City residents familiar with the legal process of making police reports and moving from there, to the investigative stage, then finally to the courtroom, know how hard it is just to get a CPD Warrant Officer at a branch court to get a case in front of a judge for a summons or IOW (Issuance of Warrant) in cases that qualify for that. Officers and Detectives from specialized units know that getting a case into court doesn't mean they can breathe a sigh of relief. They face extremely high levels of scrutiny at the initial stages of the court process. 


What the public doesn't know is police often see their cases dropped at the preliminary hearing for probable cause. Judges too often tell police "no probable cause found" even after police lay out their case to the judge establishing what was indeed the required level of probable cause for arrest. If a case even gets to trial stage, police have to worry about legal technicalities as a matter of caselaw and higher court rulings set prior to each case.
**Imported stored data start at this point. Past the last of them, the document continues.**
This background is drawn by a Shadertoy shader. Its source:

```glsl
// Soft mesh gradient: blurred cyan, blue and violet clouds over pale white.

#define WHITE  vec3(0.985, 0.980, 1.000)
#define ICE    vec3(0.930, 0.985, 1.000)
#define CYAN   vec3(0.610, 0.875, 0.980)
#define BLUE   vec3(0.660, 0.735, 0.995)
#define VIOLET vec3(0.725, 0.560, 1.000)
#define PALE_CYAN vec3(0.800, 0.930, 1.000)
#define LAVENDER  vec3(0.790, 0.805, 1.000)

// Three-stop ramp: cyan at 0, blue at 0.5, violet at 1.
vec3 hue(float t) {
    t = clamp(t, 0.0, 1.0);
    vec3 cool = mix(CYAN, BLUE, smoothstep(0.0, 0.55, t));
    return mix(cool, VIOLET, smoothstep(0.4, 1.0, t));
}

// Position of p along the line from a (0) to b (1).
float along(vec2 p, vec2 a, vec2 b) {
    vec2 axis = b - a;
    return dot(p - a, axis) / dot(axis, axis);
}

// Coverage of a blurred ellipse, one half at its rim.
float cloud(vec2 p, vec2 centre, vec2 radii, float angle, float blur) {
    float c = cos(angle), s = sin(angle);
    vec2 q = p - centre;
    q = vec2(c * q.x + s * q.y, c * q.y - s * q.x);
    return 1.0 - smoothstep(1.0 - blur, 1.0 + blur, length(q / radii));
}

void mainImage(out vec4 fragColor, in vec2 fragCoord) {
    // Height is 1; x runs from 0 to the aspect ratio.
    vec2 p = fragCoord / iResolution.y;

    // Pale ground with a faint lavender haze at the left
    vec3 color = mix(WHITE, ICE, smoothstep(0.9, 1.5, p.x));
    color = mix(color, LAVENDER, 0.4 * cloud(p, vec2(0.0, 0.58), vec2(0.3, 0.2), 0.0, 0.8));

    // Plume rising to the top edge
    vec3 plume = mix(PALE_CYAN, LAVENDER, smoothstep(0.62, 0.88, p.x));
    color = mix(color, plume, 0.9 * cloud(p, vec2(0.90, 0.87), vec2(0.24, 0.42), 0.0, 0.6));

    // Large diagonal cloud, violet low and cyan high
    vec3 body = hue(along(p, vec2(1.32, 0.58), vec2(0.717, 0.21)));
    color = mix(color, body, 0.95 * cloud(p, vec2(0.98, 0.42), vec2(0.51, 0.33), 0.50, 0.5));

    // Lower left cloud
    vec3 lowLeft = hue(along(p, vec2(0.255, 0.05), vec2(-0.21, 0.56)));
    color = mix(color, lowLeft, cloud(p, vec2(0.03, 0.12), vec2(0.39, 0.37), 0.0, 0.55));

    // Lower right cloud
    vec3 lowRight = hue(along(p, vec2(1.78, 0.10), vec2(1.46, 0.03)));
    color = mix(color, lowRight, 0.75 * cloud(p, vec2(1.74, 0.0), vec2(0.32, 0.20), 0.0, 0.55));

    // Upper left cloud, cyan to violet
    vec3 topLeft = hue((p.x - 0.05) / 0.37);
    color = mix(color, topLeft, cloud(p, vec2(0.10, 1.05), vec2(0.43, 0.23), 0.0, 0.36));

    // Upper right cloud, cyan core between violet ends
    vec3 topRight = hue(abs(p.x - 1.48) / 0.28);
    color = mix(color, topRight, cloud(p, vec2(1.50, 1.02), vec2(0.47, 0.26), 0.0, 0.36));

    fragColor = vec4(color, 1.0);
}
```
Police often watch an approved felony case dealt down to a misdemeanor as the result of a plea bargain between the state and the accused, usually done to move the case out of the system faster or because the state and the circuit court don't have the money to spend on lengthy prosecutions, so they practice selective and strategic plea bargaining.

      
Judge Evans Was Correct
There are processes, policies, laws, and regulations that are completely out of the hands of judges. There MUST be a combination uniform, unified, joint approach while also allowing for the city, county, and state to have their independence per separation of powers. Best practices dictate by way of weighty evidence that engaging citizens, entire communities, mentoring them towards a path of community recovery that will allow investment versus divestment is what needs to happen.

Gangs will adapt. We've learned through decades of experience that the criminal element always adapts, but that's where field intelligence and interruption of activity is key. Early release must be revamped so that inmates EARN early release by making real investments in their own individual futures while serving their sentences. Rehabilitation must happen, but we have to have a system that allows that to occur. Ending the use of unnessacery "collateral consequences" is also going to help. Certain collateral consequences are reasonable, others aren't. Illinois lawmakers have agreed in many instances that overly burdensome, over-reaching, collateral consequences assist in keeping recidivism high. 


One thing Evans missed was the living conditions in our state prisons. Rehabilitation cannot occur unless living conditions are conducive to it. If inmates are having to struggle to survive in prison as they did on the street during their criminal careers, the state is essentially defeating their own efforts.


The UPLC (Uptown People's Law Center) has documented alleged inhumane living conditions, alleged lack of medical care, even allegations of torture. On Spetember 23rd, 2014, the Quad - City Times published an article saying federal judges were looking into living conditions in Illinois Prisons.


Juvenile Detention Youths, Law Enforcement Talk About How To Stop Violence

January 9th, 2017 - Grace Wong at the Chicago Tribune wrote this above headline, which is an appropriate section title at this juncture.
The very nature of a child's developing brain means children are absolutely going to make bad judgements. Sure, there's nothing wrong with handing down consequences for errant judgements, and crimes need to be answered for. When the accused is a child, distinctions must be made between knowing, willful, criminal forethought, and the fact that children generally lack the full insight that adult offenders have.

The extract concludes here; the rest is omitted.